**What the task requires**. Search the data below, and report every line in which "tick" occurs.

----------

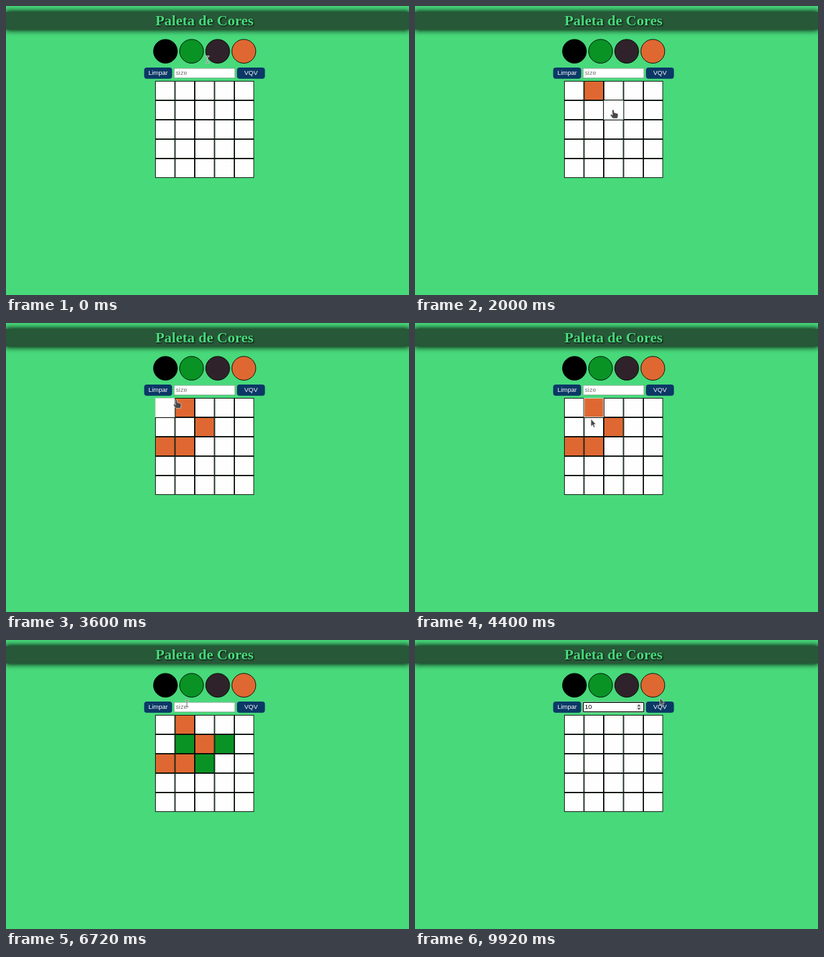
An HTML page for the animation above (10000 ms loop, 600 by 432 pixels).

```html
<!DOCTYPE html>
<html lang="pt">
<head>
<meta charset="utf-8">
<title>Paleta de Cores</title>
<style>
html, body { margin: 0; width: 100%; height: 100%; overflow: hidden; background: #48d97b; }
h1 {
  position: absolute; left: 0; top: 8.5px; width: 591px; height: 26.5px; margin: 0; padding-right: 9px;
  background: #275838; box-shadow: 0 0 9px 1px #000;
  font: bold 22px/26px "Liberation Serif", Times, serif; text-align: center;
  color: #48d97b; text-shadow: 1px 1px 2px #000;
}
svg { position: absolute; left: 0; top: 0; }
text { font: 9.5px "Liberation Sans", Arial, sans-serif; }
.button { fill: #0b3866; }
.label { fill: #fff; text-anchor: middle; }
.ring { fill: none; stroke: #000; }
#cursor { fill: #484848; stroke: #ddd; stroke-width: .7; }
</style>
</head>
<body>
<h1>Paleta de Cores</h1>
<svg width="600" height="432" viewBox="0 0 600 432">
  <g id="palette" stroke="#000" stroke-width=".9"></g>
  <rect class="button" x="205.7" y="92" width="41.6" height="16.7" rx="4"/>
  <rect class="button" x="343.9" y="92" width="41.6" height="16.7" rx="4"/>
  <text class="label" x="226.5" y="103.2">Limpar</text>
  <text class="label" x="364.7" y="103.2">VQV</text>
  <g id="clearFocus">
    <rect class="ring" x="205.5" y="91.8" width="42" height="17" rx="2" style="stroke:#fff"/>
    <rect class="ring" x="206.5" y="92.8" width="40" height="15" rx="1.5"/>
  </g>
  <rect x="250.4" y="93.2" width="90.4" height="14.2" fill="#fff" stroke="#8a9a90" stroke-width=".7"/>
  <g id="inputFocus">
    <rect class="ring" x="249.6" y="92.4" width="92" height="15.8" rx="1.5" style="stroke:#fff;stroke-width:.6"/>
    <rect class="ring" x="250.5" y="93.3" width="90.2" height="14" rx="1" stroke-width="1.3"/>
  </g>
  <g id="spinner">
    <rect x="329.5" y="95" width="8" height="10.6" fill="#efefef"/>
    <path d="M330.8 99.2 333.4 96.2 336 99.2ZM330.8 101.4H336L333.4 104.4Z" fill="#505050"/>
  </g>
  <text id="value" x="252.8" y="103.2"></text>
  <path id="caret" stroke="#000" stroke-width=".7"/>
  <g id="grid" stroke-width=".9"></g>
  <path id="cursor"/>
</svg>
<script>
const LOOP = 10000, ORANGE = '#df6832', GREEN = '#099325';
const X0 = 222.1, Y0 = 112, CW = 29.45, CH = 29;
const el = id => document.getElementById(id);

const shapes = {
  hand: 'M-1.5 1Q0-1 1.2 1L1.6 4.4 6 5.6Q7.6 6 7.4 8L6.4 13H-.5L-4 8.6Q-4.2 6.4-2.5 7.1L-1 8.2Z',
  arrow: 'M0 0V11L2.4 8.8 4.2 12.6 6 11.8 4.3 8.2 7 7.6Z',
  beam: 'M-2.5-5.5H2.5V-4.2H.6V4.2H2.5V5.5H-2.5V4.2H-.6V-4.2H-2.5Z'
};

// time, x, y, shape shown from then on
const path = [
  [0, 300, 80, 'beam'], [80, 300, 80, 'arrow'], [400, 342, 72, 'hand'],
  [640, 355, 66, 'hand'], [1080, 354, 67, 'hand'], [1300, 318, 92, 'beam'],
  [1420, 285, 112, 'hand'], [1600, 267, 126, 'hand'], [1720, 267, 126, 'hand'],
  [2000, 295, 155, 'hand'], [2200, 295, 156, 'hand'], [2480, 255, 189, 'hand'],
  [2880, 254.5, 189, 'hand'], [3080, 238, 186, 'hand'], [3280, 238, 186, 'hand'],
  [3640, 254, 112, 'beam'], [3720, 260, 92, 'arrow'], [3920, 276, 65, 'hand'],
  [4160, 276, 67, 'arrow'], [4320, 266, 128, 'arrow'], [4400, 262, 143.5, 'arrow'],
  [4440, 262, 145, 'hand'], [4560, 264, 154, 'hand'], [4680, 264, 154, 'hand'],
  [5040, 326, 155, 'hand'], [5400, 325, 155, 'hand'], [5600, 291, 177, 'hand'],
  [5680, 290, 178.5, 'hand'], [5840, 292, 180, 'hand'], [6080, 310, 112, 'beam'],
  [6200, 314, 82, 'hand'], [6400, 312, 80, 'arrow'], [6640, 280, 94, 'beam'],
  [6880, 240, 98, 'hand'], [7000, 228, 98, 'hand'], [7480, 228, 98, 'hand'],
  [7640, 250, 100, 'beam'], [7840, 266, 100, 'beam'], [8400, 266, 100, 'beam'],
  [9120, 300, 102, 'beam'], [9360, 334, 92, 'arrow'], [9600, 350, 76, 'hand'],
  [9720, 352, 76, 'arrow'], [9880, 364.5, 86.5, 'arrow'], [LOOP, 364.5, 86.5, 'arrow']
];

// time, row, column, colour
const paints = [
  [1680, 0, 1, ORANGE], [2200, 1, 2, ORANGE], [2720, 2, 1, ORANGE], [3080, 2, 0, ORANGE],
  [4600, 1, 1, GREEN], [5080, 1, 3, GREEN], [5760, 2, 2, GREEN]
];
const CLEAR = 7160, FOCUS = 7920, TYPED = [8160, 8320];

function add(parent, tag, attrs) {
  const node = document.createElementNS('http://www.w3.org/2000/svg', tag);
  for (const key in attrs) node.setAttribute(key, attrs[key]);
  return el(parent).appendChild(node);
}

['#000', GREEN, '#30222a', ORANGE].forEach((fill, i) =>
  add('palette', 'circle', { cx: 237.4 + 38.9 * i, cy: 67.7, r: 17.8, fill }));

const cells = Array.from({ length: 25 }, (_, i) => add('grid', 'rect', {
  x: X0 + CW * (i % 5) + .45, y: Y0 + CH * Math.floor(i / 5) + .45,
  width: CW - .9, height: CH - .9
}));

function pointer(t) {
  let i = path.findIndex(p => p[0] > t) - 1;
  if (i < 0) i = 0;
  const [t0, x0, y0, shape] = path[i], [t1, x1, y1] = path[i + 1];
  const u = (t - t0) / (t1 - t0), k = u * u * (3 - 2 * u);
  return { x: x0 + (x1 - x0) * k, y: y0 + (y1 - y0) * k, shape };
}

// Hover reacts slightly later than the pointer moves.
function hoveredCell(t) {
  const { x, y } = pointer(Math.max(0, t - 80));
  const col = Math.floor((x - X0) / CW), row = Math.floor((y - Y0) / CH);
  return row >= 0 && row < 5 && col >= 0 && col < 5 ? row * 5 + col : -1;
}

const show = (id, on) => el(id).setAttribute('visibility', on ? 'visible' : 'hidden');

function draw(t) {
  const hover = hoveredCell(t), fills = Array(25).fill('#fffefe');
  if (t < CLEAR)
    for (const [at, row, col, colour] of paints) if (t >= at) fills[row * 5 + col] = colour;
  cells.forEach((cell, i) => {
    cell.setAttribute('fill', fills[i]);
    cell.setAttribute('stroke', i === hover ? '#d4d4d4' : '#000');
  });

  const typed = TYPED.filter(at => t >= at).length;
  el('value').textContent = '10'.slice(0, typed) || 'size';
  el('value').setAttribute('fill', typed ? '#000' : '#757575');
  show('clearFocus', t >= CLEAR && t < FOCUS);
  show('inputFocus', t >= FOCUS);
  show('spinner', t >= 7680);
  const blinkStart = typed ? TYPED[typed - 1] : FOCUS;
  show('caret', t >= FOCUS && (t - blinkStart) % 1000 < 500);
  el('caret').setAttribute('d', `M${253 + typed * 5.3} 95.3v9.6`);

  const { x, y, shape } = pointer(t);
  el('cursor').setAttribute('d', shapes[shape]);
  el('cursor').setAttribute('transform', `translate(${x} ${y})`);
}

const start = performance.now();
(function tick() {
  draw((performance.now() - start) % LOOP);
  requestAnimationFrame(tick);
})();
</script>
</body>
</html>
```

----------

**Answer below**.
(function tick() {
  requestAnimationFrame(tick);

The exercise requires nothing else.